Meanwhile, non-SNAP households have vegetables No. 2 (9.1%), fruit No. 4 (7.2%) and sweet beverages No. 5 (7.1%).
Of course, it’s not just food choices that make the difference. Access to healthy food is a big problem for low-income areas, and there’s a movement to improve these “food deserts.” There’s a chicken or the egg issue here. Do low income areas not buy healthier food because they’re not there, or are healthier food options not available because consumers in low income areas don’t buy them?
Hopefully this change to the SNAP program to force more small retailers and convenience stores to carry healthier items will improve access to food such as fresh produce, and hopefully people will buy it.

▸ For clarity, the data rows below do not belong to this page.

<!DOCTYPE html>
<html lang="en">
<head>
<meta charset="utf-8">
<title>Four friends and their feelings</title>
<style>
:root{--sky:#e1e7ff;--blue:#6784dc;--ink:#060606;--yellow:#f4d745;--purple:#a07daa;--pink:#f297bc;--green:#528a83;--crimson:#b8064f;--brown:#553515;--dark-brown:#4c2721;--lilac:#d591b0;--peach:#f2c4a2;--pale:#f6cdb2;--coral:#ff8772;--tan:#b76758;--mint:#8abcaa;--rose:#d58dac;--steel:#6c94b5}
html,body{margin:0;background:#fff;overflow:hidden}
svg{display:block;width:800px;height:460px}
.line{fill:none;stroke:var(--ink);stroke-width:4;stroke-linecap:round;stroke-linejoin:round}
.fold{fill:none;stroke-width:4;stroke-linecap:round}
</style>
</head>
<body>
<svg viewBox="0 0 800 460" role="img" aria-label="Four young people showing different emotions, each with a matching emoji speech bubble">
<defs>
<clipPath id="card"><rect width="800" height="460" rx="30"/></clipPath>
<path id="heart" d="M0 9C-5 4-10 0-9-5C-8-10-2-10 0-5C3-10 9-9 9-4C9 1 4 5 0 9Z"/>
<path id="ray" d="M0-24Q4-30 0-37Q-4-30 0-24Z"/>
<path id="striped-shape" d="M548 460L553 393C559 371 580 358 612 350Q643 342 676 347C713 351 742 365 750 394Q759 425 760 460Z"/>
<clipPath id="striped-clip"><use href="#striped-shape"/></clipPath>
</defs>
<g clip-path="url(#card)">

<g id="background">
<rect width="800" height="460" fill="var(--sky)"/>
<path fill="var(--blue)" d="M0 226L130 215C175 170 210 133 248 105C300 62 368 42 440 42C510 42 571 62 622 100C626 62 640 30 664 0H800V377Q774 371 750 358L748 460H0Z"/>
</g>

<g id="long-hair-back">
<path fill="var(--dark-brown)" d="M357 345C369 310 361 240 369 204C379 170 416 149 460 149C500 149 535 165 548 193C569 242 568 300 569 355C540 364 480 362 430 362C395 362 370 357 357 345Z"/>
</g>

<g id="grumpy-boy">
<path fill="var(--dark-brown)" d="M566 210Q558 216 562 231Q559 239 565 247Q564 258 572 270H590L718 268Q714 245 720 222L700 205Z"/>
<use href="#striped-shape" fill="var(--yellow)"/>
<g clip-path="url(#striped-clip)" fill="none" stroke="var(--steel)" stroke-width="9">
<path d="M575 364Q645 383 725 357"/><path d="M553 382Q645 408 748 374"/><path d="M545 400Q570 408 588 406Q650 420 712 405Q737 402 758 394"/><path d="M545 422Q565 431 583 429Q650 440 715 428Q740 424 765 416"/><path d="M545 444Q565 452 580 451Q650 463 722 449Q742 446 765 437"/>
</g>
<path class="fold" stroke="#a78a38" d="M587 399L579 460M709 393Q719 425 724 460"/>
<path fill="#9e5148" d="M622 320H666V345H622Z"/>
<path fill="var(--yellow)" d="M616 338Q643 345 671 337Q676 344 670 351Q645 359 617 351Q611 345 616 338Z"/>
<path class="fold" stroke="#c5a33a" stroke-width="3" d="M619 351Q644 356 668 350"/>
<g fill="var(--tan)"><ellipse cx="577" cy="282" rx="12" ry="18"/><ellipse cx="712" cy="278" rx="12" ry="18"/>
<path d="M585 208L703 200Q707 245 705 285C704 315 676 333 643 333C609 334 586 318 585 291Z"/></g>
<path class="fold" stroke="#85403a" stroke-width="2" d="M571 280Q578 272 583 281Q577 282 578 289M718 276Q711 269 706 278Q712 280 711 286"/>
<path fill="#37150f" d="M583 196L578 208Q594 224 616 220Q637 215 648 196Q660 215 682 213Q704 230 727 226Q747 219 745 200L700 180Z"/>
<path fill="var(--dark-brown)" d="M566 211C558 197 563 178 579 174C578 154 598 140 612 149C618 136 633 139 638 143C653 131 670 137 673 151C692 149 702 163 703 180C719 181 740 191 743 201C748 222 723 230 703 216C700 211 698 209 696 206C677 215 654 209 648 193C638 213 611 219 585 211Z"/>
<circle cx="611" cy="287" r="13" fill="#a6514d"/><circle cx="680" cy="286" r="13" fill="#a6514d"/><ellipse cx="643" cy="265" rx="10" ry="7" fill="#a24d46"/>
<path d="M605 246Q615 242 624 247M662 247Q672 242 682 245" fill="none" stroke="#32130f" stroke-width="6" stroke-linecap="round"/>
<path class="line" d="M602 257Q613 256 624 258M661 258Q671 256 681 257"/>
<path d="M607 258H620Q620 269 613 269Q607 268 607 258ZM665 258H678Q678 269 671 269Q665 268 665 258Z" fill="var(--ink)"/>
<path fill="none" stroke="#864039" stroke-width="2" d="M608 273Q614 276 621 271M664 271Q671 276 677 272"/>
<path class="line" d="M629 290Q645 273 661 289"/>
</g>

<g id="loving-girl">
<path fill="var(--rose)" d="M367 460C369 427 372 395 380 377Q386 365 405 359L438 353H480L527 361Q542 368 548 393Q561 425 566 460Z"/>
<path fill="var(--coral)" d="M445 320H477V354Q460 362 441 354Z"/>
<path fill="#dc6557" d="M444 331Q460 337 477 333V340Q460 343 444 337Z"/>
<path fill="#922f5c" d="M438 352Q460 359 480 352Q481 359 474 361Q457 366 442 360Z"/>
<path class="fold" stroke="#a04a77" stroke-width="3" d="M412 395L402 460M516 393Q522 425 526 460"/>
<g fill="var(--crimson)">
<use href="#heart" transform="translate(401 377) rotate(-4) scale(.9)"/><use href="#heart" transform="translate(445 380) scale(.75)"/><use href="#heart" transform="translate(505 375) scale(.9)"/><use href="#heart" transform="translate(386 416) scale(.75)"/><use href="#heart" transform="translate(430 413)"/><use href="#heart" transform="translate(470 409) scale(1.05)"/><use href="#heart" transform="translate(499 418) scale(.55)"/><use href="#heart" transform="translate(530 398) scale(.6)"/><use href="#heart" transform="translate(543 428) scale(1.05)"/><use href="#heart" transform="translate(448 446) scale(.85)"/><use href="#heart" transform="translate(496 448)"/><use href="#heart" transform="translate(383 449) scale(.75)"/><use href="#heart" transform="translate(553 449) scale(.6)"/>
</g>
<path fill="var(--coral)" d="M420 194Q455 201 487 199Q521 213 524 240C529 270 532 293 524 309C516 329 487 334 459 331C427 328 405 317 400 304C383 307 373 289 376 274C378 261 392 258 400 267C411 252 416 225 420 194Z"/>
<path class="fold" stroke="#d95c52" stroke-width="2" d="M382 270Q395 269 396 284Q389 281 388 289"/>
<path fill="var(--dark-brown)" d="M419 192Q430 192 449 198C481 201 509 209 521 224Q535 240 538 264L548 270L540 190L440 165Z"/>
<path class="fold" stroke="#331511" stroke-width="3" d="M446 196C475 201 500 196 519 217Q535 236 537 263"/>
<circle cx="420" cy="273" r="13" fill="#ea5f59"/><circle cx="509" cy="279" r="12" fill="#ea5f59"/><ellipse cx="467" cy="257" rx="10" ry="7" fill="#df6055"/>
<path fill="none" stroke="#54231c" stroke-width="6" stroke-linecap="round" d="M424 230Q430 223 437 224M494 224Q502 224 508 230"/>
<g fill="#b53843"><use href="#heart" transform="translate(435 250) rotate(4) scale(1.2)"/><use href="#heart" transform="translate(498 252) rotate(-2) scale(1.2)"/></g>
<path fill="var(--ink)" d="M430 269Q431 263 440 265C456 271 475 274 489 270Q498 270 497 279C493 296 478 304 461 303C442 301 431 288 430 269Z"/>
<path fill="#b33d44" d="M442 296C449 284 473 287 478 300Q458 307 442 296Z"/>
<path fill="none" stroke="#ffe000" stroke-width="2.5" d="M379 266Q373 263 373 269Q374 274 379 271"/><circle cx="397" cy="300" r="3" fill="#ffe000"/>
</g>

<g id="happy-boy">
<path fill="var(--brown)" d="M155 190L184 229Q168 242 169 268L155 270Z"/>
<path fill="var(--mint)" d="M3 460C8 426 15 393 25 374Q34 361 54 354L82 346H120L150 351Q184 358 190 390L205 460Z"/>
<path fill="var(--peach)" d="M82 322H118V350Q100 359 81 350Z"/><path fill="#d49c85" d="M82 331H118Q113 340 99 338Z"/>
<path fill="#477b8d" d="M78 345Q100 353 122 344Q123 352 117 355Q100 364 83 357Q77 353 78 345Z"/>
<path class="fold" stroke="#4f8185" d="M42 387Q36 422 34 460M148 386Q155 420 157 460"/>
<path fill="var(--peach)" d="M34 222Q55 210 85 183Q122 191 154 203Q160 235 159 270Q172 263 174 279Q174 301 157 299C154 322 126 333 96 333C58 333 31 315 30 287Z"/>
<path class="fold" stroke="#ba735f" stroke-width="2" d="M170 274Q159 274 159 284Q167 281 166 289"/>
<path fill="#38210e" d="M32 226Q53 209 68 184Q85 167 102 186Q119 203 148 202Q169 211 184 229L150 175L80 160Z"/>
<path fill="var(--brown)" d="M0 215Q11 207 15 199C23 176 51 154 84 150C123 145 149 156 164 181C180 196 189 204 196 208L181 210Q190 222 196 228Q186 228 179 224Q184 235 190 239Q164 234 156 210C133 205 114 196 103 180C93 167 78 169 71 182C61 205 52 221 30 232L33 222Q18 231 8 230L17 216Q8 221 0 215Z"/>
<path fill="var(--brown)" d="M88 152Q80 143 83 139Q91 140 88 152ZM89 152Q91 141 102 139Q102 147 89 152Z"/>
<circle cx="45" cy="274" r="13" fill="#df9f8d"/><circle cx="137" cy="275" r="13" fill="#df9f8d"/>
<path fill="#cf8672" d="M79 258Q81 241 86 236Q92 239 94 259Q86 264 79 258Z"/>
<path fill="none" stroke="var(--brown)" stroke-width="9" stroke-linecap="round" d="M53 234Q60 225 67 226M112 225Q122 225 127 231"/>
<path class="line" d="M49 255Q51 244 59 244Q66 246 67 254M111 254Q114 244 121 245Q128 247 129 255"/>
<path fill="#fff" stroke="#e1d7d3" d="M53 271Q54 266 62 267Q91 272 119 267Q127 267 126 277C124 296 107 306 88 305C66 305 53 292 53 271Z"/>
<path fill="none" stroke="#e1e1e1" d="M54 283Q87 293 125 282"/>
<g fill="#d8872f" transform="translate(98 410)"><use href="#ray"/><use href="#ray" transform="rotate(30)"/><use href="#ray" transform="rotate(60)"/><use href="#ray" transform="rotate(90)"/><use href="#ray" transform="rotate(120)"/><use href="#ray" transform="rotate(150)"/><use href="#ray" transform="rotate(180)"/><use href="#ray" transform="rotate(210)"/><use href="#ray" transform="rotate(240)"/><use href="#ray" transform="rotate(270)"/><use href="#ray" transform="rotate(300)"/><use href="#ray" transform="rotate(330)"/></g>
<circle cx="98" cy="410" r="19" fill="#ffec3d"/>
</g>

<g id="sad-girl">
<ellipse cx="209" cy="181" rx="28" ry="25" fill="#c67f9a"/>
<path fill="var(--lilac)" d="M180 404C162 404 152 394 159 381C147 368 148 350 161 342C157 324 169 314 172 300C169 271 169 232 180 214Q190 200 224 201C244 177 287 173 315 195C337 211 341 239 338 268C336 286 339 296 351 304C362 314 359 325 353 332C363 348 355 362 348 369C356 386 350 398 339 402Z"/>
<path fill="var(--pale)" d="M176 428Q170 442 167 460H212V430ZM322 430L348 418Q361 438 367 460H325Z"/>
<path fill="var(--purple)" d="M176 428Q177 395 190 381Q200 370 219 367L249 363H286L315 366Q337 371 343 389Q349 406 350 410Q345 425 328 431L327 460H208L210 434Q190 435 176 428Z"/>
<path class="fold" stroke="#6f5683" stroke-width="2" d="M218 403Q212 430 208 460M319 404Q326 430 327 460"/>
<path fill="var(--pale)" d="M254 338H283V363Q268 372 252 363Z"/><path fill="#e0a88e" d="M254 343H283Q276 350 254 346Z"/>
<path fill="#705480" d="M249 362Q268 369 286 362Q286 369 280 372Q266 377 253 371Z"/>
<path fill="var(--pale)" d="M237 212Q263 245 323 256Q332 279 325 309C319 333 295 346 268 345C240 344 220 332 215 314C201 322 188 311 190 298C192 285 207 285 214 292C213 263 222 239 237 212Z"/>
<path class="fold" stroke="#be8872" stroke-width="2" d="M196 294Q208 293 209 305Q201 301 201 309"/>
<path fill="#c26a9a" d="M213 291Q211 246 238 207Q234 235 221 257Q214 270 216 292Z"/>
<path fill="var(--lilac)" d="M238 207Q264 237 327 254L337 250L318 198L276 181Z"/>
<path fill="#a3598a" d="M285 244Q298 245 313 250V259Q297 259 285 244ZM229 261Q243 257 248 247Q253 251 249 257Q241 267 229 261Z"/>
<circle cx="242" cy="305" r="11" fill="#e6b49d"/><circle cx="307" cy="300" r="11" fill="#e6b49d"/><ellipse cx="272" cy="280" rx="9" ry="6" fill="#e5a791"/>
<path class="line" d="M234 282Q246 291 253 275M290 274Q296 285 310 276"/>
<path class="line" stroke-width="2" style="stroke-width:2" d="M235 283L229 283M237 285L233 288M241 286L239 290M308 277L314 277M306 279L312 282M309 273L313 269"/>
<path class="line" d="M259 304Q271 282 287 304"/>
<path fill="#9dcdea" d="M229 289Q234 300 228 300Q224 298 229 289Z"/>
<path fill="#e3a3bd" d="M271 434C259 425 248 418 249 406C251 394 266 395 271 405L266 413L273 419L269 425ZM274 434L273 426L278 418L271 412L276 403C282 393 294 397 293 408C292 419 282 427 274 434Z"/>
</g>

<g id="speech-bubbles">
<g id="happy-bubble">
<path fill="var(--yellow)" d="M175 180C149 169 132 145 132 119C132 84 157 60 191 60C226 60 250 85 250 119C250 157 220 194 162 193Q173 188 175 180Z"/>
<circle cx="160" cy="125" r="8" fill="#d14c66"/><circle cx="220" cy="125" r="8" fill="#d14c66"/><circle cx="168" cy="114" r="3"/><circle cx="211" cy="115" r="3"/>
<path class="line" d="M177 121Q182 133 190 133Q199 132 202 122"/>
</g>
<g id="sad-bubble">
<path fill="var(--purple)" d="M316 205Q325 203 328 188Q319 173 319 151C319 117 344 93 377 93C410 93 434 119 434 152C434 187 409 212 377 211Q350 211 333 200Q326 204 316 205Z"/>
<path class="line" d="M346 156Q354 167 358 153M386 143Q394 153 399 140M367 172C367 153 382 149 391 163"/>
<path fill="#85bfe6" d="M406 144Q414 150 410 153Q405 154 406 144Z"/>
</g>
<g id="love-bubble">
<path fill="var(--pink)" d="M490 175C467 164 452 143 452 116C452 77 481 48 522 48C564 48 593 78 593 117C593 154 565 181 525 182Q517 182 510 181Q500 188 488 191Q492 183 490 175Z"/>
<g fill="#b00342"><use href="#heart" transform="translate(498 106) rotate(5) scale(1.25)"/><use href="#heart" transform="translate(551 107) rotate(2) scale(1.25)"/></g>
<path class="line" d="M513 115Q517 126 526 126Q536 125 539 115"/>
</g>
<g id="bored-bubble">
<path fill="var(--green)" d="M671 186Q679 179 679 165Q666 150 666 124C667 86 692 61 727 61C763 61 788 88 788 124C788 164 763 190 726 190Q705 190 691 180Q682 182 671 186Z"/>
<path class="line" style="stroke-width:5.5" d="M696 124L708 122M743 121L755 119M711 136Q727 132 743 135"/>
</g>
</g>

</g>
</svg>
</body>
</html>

Produce groups are optimistic the changes will improve nutrition for consumers and still allow these small retail stores to remain profitable. In 2014, the United Fresh Produce Association worked with the National Association of Convenience Stores to improve fresh and fresh-cut produce distribution supply chains so convenience stores can offer a wider variety of fresh produce. It’s a small step, I think, but one toward better health and smarter business and government.